The classroom policy is clear.
Phones are not allowed in Mr. Palowitch’s classroom.
Your student knows that phones must be away and out of sight during class. You and your child signed the syllabus where this policy is stated.
If I see a phone, I will take it. I will attach a piece of tape to the phone with their name and period written on it. The phone is turned into the attendance office where the student can pick it up at the end of the day. The attendance office records the offense, and on the second occurence, you will receive a phone call.
There are rare times I allow phones to be used for schoolwork. Emphasis on the word “schoolwork“. When students have time in class to complete their math work and there is time remaining, I will clearly state that students may use the rest of the class to do schoolwork. Mine is a working classroom; not a gaming room, not a social gathering, not a music sharing party. They can look up their grades on Q, look up assignments, do research, and read. That is schoolwork.
If I took your child’s phone it is for one of two reasons.
- During class, the student was using their phone. Usually they are using it in a manner where they think I can not see them. Really. They really think so. They’ll learn quickly enough.
- When phones can be used for schoolwork, they were using it for non-schoolwork. Again, they are using it in a manner where they think I don’t know what they are doing. Really. They really think so. It is obvious what gaming behavior looks like. It is obvious what facebook, Pinterest, and Instagram user interfaces look like. It is obvious that showing/sharing your phone in a jovial manner is not schoolwork. It is obvious that when you are wearing a hoodie you just might be hiding your earbud wires or airpods.
You can help by letting your child know you understand and support the policy 100%. Let your child know you expect them to utilize the entire class time for learning. Make sure your student has a book in their backpack to read in the unusual event they have no homework.

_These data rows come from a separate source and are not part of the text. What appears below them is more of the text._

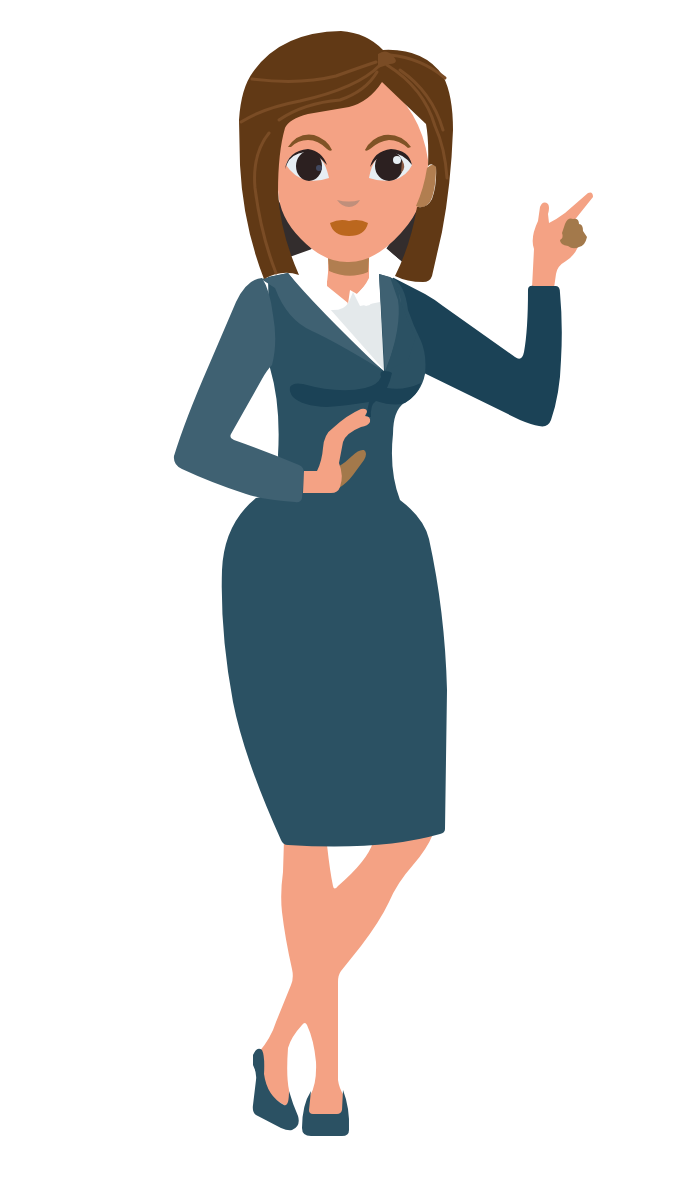
<!DOCTYPE html>
<html lang="en">
<head>
<meta charset="utf-8">
<title>Businesswoman pointing</title>
<style>
:root {
  --paper: #ffffff;
  --skin: #f4a284;
  --skin-shade: #b17e50;
  --palm: #a3794b;
  --hair: #613915;
  --hair-strand: #7a4c25;
  --hair-back: #332d2d;
  --brow: #805326;
  --eye-white: #e7eef3;
  --iris: #2c2020;
  --nose: #c08f7b;
  --lips: #bb671e;
  --suit: #2b5163;
  --suit-light: #3f6172;
  --suit-dark: #1b4256;
  --shirt-shade: #e4e9eb;
}
html, body { margin: 0; height: 100%; overflow: hidden; background: var(--paper); }
svg { display: block; width: 674px; height: 1200px; }
.skin { fill: var(--skin); }
.skin-shade { fill: var(--skin-shade); }
.palm { fill: var(--palm); }
.hair { fill: var(--hair); }
.strand { fill: none; stroke: var(--hair-strand); stroke-width: 3; stroke-linecap: round; }
.hair-back { fill: var(--hair-back); }
.brow { fill: var(--brow); }
.eye-white { fill: var(--eye-white); }
.iris { fill: var(--iris); }
.nose { fill: var(--nose); }
.lips { fill: var(--lips); }
.suit { fill: var(--suit); }
.suit-light { fill: var(--suit-light); }
.suit-dark { fill: var(--suit-dark); }
.shirt { fill: var(--paper); }
.shirt-shade { fill: var(--shirt-shade); }
</style>
</head>
<body>
<svg viewBox="0 0 674 1200" role="img" aria-label="Businesswoman in a blue suit pointing to the side">

  <g id="legs">
    <path class="skin" d="M284 840 L327 845 Q330 872 333 886 Q334 891 338 886 Q368 860 373 842 L433 834 Q427 849 413 865 Q397 883 389 902 Q380 921 361 946 L341 971 Q338 975 338 982 L338 1080 Q339 1088 344 1096 L342 1116 L307 1116 L310 1096 Q317 1084 316 1062 Q314 1040 307 1025 Q305 1021 302 1025 Q291 1037 288 1048 Q286 1076 289 1090 L289 1108 L266 1094 L259 1052 Q271 1038 276 1022 L291 985 Q294 978 292 969 Q285 938 282 912 Q280 894 283 872 Z"/>
  </g>

  <g id="shoes" class="suit">
    <path d="M253 1055 Q257 1046 262 1050 Q265 1056 264 1074 Q267 1096 284 1105 Q289 1107 289 1091 Q293 1105 298 1116 Q301 1126 292 1130 Q288 1131 281 1128 L256 1115 Q252 1112 253 1105 L256 1080 Q257 1073 253 1065 Z"/>
    <path d="M311 1091 L309 1110 Q309 1114 313 1114 L337 1114 Q341 1114 342 1110 L343 1090 Q350 1108 349 1130 Q349 1136 342 1136 L311 1136 Q302 1136 302 1128 Q302 1105 311 1091 Z"/>
  </g>

  <g id="pointing-arm">
    <path class="skin" d="M532 288 L534 249 Q530 238 538 221 L540 207 Q543 200 548 204 Q550 207 548 214 L549 223 Q557 219 565 213 L588 193 Q593 191 593 197 L573 222 L566 230 L578 247 Q574 256 566 261 Q557 266 556 274 L554 288 Z"/>
    <path class="palm" d="M565 224 Q568 217 573 219 Q579 218 579 224 Q583 224 583 231 L587 237 Q585 246 579 247 Q573 250 568 246 Q560 245 560 240 Q564 238 562 233 Z"/>
    <path class="suit-dark" d="M392 277 L425 294 Q434 299 443 306 L515 357 Q522 362 524 352 Q528 330 528 290 Q528 285 534 286 L556 286 Q560 286 560 293 Q563 325 561 360 Q560 394 551 420 Q548 428 539 426 Q532 425 520 420 L424 373 L396 330 Z"/>
  </g>

  <g id="hair-back">
    <path class="hair-back" d="M278 200 L312 249 L284 259 Z M419 200 L386 249 L402 262 L420 240 Z"/>
  </g>

  <g id="neck-and-shirt">
    <path class="shirt" d="M289 264 L314 248 L386 248 L402 262 L392 280 L384 372 L289 276 Z"/>
    <path class="shirt-shade" d="M330 309 L348 304 L353 292 L360 306 L380 302 L384 370 Z"/>
    <path class="skin" d="M328 255 L369 255 L369 278 Q364 288 357 294 L350 290 L348 304 Q335 296 326 286 Q329 276 328 255 Z"/>
    <path class="skin-shade" d="M328 258 L369 258 L368 272 Q349 280 329 271 Z"/>
    <path class="shirt" d="M312 249 L327 263 L327 286 L348 303 Q344 311 330 310 Q322 309 288 274 L289 264 Z"/>
    <path class="shirt" d="M386 249 L369 263 L370 280 L357 294 Q360 304 366 306 Q373 306 380 291 L380 274 L395 275 L402 262 Z"/>
  </g>

  <g id="suit">
    <path class="suit" d="M268 277 L288 273 Q326 324 384 371 L379 274 L392 278 Q405 284 408 310 Q413 325 421 341 Q427 355 425 374 Q421 394 404 403 Q393 411 393 434 Q389 471 400 500 Q424 518 429 539 Q445 612 447 690 L445 829 Q445 833 440 834 Q381 851 288 845 Q283 845 281 840 Q244 758 233 702 Q220 632 222 570 Q224 524 256 498 Q281 494 278 455 Q281 405 270 368 Z"/>
    <path class="suit-light" d="M261 279 L288 273 Q315 306 382 370 Q336 342 312 331 Q287 320 275 288 Z"/>
    <path class="suit-light" d="M379 274 L390 277 Q402 290 401 312 Q398 340 385 371 Z"/>
    <path class="suit" d="M390 277 Q399 285 400 300 Q407 320 416 337 L408 360 L386 371 Q402 326 398 300 Z"/>
    <path class="suit-dark" d="M290 387 Q293 382 303 384 Q339 394 365 388 Q378 385 381 377 Q379 371 384 371 Q390 371 392 373 Q390 382 387 388 Q404 391 421 383 Q418 395 405 403 Q394 407 376 401 Q370 405 371 417 L366 417 L369 402 Q345 406 327 407 Q302 406 293 397 Q289 392 290 387 Z"/>
  </g>

  <g id="bent-arm">
    <path class="suit-light" d="M262 278 Q270 290 273 315 Q278 342 272 365 Q267 370 262 379 L231 434 Q229 438 234 440 Q268 452 299 465 Q304 467 304 473 L302 498 Q301 503 295 502 Q265 500 246 494 Q212 483 182 469 Q173 465 174 456 Q185 420 209 365 L236 302 Q247 279 262 278 Z"/>
    <path class="palm" d="M338 467 Q345 463 352 456 Q359 449 364 450 Q368 453 364 460 L353 475 Q347 483 339 488 Z"/>
    <path class="skin" d="M304 471 L317 471 Q322 461 323 448 Q324 434 333 428 Q347 415 361 409 Q367 408 367 412 L365 416 Q371 416 370 422 Q368 426 361 427 Q346 433 343 442 L339 463 Q344 476 340 487 Q338 493 331 493 L303 493 Z"/>
  </g>

  <g id="head">
    <path class="skin" d="M381 80 Q421 110 428 160 Q429 202 401 233 Q375 262 349 262 Q324 263 301 239 Q279 217 278 190 L278 140 Q282 118 310 110 Q357 106 381 80 Z"/>
    <path class="skin-shade" d="M427 168 Q433 162 436 167 Q436 191 430 202 Q424 210 416 206 Q424 188 427 168 Z"/>

    <g id="eyebrows" class="brow">
      <path d="M288 147 Q298 132 314 135 Q327 139 332 150 Q330 152 327 149 Q318 140 308 140 Q298 140 291 147 Z"/>
      <path d="M365 150 Q371 138 384 135 Q401 133 411 147 L408 148 Q399 140 389 140 Q379 141 370 149 Q366 152 365 150 Z"/>
    </g>

    <g id="eyes">
      <path class="eye-white" d="M286 165 Q290 151 308 151 Q324 154 329 178 Q318 182 306 180 Q294 177 286 165 Z"/>
      <path class="eye-white" d="M369 178 Q373 154 390 151 Q407 151 412 165 Q407 176 394 180 Q380 182 369 178 Z"/>
      <path class="iris" d="M285 169 Q288 151 308 149 Q322 151 327 165 Q316 152 305 152 Q291 154 287 164 Z M370 167 Q374 151 391 149 Q409 150 412 165 Q403 153 391 153 Q378 154 370 167 Z"/>
      <ellipse class="iris" cx="309" cy="166" rx="13" ry="15"/>
      <ellipse class="iris" cx="389" cy="166" rx="14" ry="15"/>
      <circle cx="319" cy="168" r="3" fill="#41485f"/>
      <circle class="eye-white" cx="397" cy="160" r="4"/>
      <path d="M402 160 Q407 168 401 173 Z" fill="#8a5a43"/>
    </g>

    <path class="nose" d="M337 200 Q349 203 360 200 Q356 207 349 207 Q342 207 337 200 Z"/>
    <path class="lips" d="M330 223 Q340 218 349 221 Q359 218 368 223 Q365 236 349 236 Q333 236 330 223 Z"/>
  </g>

  <g id="hair">
    <path class="hair" d="M239 120 Q241 88 253 72 Q281 32 341 31 Q367 33 383 50 Q424 48 443 76 Q453 95 453 130 Q451 185 442 232 L432 276 Q430 282 423 282 Q407 282 395 276 Q411 244 417 207 Q427 209 432 199 Q437 185 436 167 Q431 162 428 166 Q429 140 426 124 Q407 106 382 82 Q369 102 349 107 L308 114 Q289 119 285 128 Q278 152 278 192 Q280 232 299 275 Q282 269 264 279 Q243 225 240 165 Z"/>
    <g class="strand">
      <path d="M252 79 Q300 85 336 76 Q361 67 376 62"/>
      <path d="M241 122 Q263 108 300 101 Q358 88 380 65"/>
      <path d="M279 120 Q304 103 340 100 Q366 91 377 72"/>
      <path d="M269 133 Q252 154 255 188 Q261 235 276 273"/>
      <path d="M390 55 Q421 58 445 78"/>
      <path d="M387 65 Q424 88 435 126 Q445 148 447 178"/>
      <path d="M400 70 Q432 92 443 130"/>
    </g>
    <path d="M378 54 Q386 48 393 56 Q400 63 390 64 L378 68 Z" fill="#7a4c25"/>
  </g>
</svg>
</body>
</html>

If your student comes home and exclaims “Mr. Palowitch took my phone!”, it might just help to say, “Good for you!”